=== Section Start ===

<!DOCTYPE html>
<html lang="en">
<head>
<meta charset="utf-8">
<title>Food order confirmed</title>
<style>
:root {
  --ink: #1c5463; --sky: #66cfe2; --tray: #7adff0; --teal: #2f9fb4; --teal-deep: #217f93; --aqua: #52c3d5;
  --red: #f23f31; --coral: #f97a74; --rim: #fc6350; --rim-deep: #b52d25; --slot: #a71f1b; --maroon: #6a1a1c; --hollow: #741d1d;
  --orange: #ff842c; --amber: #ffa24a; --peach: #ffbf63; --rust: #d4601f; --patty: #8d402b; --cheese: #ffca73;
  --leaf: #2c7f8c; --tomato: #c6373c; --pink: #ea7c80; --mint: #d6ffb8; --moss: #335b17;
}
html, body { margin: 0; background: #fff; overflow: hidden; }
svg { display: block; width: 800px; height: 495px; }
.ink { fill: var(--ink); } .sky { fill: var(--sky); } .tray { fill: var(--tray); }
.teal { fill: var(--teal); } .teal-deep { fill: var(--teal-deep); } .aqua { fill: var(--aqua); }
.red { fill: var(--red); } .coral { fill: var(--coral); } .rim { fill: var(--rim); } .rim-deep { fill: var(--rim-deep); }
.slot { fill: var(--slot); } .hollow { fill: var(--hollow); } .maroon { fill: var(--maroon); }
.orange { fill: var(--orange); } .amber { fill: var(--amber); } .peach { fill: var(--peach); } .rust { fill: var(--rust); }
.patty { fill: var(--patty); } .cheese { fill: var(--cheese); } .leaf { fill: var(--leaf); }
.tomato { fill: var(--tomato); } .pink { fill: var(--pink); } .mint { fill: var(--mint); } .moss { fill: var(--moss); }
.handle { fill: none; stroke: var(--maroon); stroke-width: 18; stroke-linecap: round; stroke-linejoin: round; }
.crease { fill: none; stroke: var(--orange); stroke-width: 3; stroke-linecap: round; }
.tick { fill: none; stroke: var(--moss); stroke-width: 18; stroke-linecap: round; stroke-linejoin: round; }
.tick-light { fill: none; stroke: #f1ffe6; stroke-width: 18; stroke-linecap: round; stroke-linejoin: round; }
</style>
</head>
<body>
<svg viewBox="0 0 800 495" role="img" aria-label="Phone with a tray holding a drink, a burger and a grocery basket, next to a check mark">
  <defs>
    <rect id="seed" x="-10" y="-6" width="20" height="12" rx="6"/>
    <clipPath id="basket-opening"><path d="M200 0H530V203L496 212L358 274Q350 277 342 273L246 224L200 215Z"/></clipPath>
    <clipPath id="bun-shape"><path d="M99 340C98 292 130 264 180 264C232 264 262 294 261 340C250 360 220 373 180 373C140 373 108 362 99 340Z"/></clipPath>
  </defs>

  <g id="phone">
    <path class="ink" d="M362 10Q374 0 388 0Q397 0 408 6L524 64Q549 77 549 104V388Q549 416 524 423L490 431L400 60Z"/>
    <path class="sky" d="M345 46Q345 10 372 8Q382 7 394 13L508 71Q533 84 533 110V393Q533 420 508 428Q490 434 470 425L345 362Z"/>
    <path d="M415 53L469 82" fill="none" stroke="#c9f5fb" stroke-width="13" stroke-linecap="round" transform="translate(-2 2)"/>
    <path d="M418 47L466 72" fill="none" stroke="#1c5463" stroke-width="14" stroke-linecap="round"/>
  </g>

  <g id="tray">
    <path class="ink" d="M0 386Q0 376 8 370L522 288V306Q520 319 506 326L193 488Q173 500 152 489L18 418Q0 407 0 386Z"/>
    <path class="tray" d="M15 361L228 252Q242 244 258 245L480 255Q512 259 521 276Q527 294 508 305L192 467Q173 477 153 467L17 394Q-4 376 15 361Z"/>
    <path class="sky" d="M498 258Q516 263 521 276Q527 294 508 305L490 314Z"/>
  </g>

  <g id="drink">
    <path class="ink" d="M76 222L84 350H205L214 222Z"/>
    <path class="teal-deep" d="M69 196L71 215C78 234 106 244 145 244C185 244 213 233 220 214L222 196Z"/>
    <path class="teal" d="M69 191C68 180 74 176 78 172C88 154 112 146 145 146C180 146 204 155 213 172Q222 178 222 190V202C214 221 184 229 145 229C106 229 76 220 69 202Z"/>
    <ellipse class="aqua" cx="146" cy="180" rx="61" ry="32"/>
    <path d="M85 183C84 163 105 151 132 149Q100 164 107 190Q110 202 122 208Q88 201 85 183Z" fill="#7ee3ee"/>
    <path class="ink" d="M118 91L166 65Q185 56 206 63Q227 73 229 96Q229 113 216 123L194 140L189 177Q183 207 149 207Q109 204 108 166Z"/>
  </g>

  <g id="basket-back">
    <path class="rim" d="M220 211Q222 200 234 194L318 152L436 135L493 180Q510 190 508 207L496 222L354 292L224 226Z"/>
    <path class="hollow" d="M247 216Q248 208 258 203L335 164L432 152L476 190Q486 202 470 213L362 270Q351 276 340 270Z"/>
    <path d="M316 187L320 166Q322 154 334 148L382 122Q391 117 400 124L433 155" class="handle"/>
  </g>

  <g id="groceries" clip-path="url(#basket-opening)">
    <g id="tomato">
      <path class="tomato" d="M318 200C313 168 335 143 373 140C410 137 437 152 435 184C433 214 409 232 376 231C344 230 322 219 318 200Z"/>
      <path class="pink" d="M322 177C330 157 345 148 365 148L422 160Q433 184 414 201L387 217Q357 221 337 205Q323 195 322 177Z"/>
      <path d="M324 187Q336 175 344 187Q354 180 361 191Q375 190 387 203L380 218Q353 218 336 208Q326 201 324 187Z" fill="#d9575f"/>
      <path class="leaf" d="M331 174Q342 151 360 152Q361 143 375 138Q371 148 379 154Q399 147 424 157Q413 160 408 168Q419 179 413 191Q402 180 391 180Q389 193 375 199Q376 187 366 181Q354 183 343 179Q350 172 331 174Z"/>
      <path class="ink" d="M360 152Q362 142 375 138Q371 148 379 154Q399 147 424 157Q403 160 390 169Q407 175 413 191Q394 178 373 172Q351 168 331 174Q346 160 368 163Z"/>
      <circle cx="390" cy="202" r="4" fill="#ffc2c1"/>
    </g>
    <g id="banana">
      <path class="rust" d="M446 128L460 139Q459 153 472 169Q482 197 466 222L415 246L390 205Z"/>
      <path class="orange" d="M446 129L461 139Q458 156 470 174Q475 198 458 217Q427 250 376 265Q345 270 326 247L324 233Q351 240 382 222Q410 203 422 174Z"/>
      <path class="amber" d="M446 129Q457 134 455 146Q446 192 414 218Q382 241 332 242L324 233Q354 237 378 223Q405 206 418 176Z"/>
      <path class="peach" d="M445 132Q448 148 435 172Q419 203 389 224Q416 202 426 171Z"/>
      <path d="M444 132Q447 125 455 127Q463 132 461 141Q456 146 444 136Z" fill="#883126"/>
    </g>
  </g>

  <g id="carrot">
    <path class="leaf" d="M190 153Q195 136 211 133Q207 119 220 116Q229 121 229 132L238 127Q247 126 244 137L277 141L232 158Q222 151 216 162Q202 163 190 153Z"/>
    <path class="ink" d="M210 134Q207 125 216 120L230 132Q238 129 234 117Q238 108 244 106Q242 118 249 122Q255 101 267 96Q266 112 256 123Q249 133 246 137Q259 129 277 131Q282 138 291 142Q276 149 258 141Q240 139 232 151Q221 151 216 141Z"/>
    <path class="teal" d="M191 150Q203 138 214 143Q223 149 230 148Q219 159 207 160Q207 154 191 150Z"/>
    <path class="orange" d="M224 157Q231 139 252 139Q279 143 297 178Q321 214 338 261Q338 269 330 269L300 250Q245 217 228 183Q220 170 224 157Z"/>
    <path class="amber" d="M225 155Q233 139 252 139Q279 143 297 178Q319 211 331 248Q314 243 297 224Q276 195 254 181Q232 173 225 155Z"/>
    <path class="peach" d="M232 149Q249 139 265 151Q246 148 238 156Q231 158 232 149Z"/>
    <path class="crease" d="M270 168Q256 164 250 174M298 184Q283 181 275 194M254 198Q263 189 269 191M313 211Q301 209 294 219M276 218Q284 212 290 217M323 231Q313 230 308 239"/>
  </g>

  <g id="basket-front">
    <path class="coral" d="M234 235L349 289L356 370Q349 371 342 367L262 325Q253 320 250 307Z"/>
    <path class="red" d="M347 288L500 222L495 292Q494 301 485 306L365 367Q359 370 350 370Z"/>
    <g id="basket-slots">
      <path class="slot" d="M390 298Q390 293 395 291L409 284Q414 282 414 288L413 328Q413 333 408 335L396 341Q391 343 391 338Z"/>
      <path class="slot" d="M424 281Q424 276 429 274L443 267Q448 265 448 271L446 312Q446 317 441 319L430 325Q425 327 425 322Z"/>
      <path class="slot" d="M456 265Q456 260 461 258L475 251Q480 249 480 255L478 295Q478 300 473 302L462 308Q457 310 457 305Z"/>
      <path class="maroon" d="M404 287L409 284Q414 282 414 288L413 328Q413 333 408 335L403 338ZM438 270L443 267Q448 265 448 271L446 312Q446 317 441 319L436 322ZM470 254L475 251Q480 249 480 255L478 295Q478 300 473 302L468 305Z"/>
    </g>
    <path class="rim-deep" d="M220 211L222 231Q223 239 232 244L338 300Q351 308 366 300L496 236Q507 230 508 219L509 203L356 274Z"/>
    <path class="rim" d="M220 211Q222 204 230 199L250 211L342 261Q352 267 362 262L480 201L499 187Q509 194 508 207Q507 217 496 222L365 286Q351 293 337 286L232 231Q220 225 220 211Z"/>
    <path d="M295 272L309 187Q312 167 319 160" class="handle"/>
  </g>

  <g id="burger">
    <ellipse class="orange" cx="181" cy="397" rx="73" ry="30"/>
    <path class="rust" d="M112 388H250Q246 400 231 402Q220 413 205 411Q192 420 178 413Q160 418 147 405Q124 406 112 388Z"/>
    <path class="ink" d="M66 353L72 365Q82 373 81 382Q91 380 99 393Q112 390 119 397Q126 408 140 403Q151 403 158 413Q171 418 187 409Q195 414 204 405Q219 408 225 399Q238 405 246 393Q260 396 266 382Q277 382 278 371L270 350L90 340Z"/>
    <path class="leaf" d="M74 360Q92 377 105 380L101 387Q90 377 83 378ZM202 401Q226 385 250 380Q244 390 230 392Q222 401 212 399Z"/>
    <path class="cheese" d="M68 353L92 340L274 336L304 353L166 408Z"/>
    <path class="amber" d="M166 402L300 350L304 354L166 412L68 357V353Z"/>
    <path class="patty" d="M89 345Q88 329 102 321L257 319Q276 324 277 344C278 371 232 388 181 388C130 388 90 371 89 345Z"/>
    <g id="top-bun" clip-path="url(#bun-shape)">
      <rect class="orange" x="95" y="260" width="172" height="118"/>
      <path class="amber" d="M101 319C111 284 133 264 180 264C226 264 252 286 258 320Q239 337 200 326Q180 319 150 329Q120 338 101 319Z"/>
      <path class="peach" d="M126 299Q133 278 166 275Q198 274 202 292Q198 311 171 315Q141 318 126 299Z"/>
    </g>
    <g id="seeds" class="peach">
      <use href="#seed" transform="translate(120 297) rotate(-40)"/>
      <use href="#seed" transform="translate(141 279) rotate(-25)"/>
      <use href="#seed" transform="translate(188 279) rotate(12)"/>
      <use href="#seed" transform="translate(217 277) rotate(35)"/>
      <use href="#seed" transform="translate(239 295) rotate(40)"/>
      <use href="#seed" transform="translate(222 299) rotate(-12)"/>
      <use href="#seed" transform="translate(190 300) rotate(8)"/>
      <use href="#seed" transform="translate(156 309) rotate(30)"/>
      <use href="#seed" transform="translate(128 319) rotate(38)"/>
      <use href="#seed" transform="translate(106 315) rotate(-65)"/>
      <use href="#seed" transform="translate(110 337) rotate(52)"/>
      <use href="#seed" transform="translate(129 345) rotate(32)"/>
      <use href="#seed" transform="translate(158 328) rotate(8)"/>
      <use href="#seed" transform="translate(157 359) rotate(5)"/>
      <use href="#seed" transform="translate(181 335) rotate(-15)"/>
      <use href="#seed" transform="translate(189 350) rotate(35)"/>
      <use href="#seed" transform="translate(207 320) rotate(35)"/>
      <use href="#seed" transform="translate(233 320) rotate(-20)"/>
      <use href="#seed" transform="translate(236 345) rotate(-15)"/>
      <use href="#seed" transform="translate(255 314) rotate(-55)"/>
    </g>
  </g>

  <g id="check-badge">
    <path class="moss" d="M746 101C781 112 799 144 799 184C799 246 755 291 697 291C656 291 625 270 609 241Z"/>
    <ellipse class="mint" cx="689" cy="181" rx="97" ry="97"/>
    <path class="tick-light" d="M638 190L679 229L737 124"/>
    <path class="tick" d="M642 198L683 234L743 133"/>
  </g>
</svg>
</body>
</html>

=== Section End ===

Could you copy out every line in the material above that contains the string "basket"?

EXERCISE SOLUTION ::
<svg viewBox="0 0 800 495" role="img" aria-label="Phone with a tray holding a drink, a burger and a grocery basket, next to a check mark">
    <clipPath id="basket-opening"><path d="M200 0H530V203L496 212L358 274Q350 277 342 273L246 224L200 215Z"/></clipPath>
  <g id="basket-back">
  <g id="groceries" clip-path="url(#basket-opening)">
  <g id="basket-front">
    <g id="basket-slots">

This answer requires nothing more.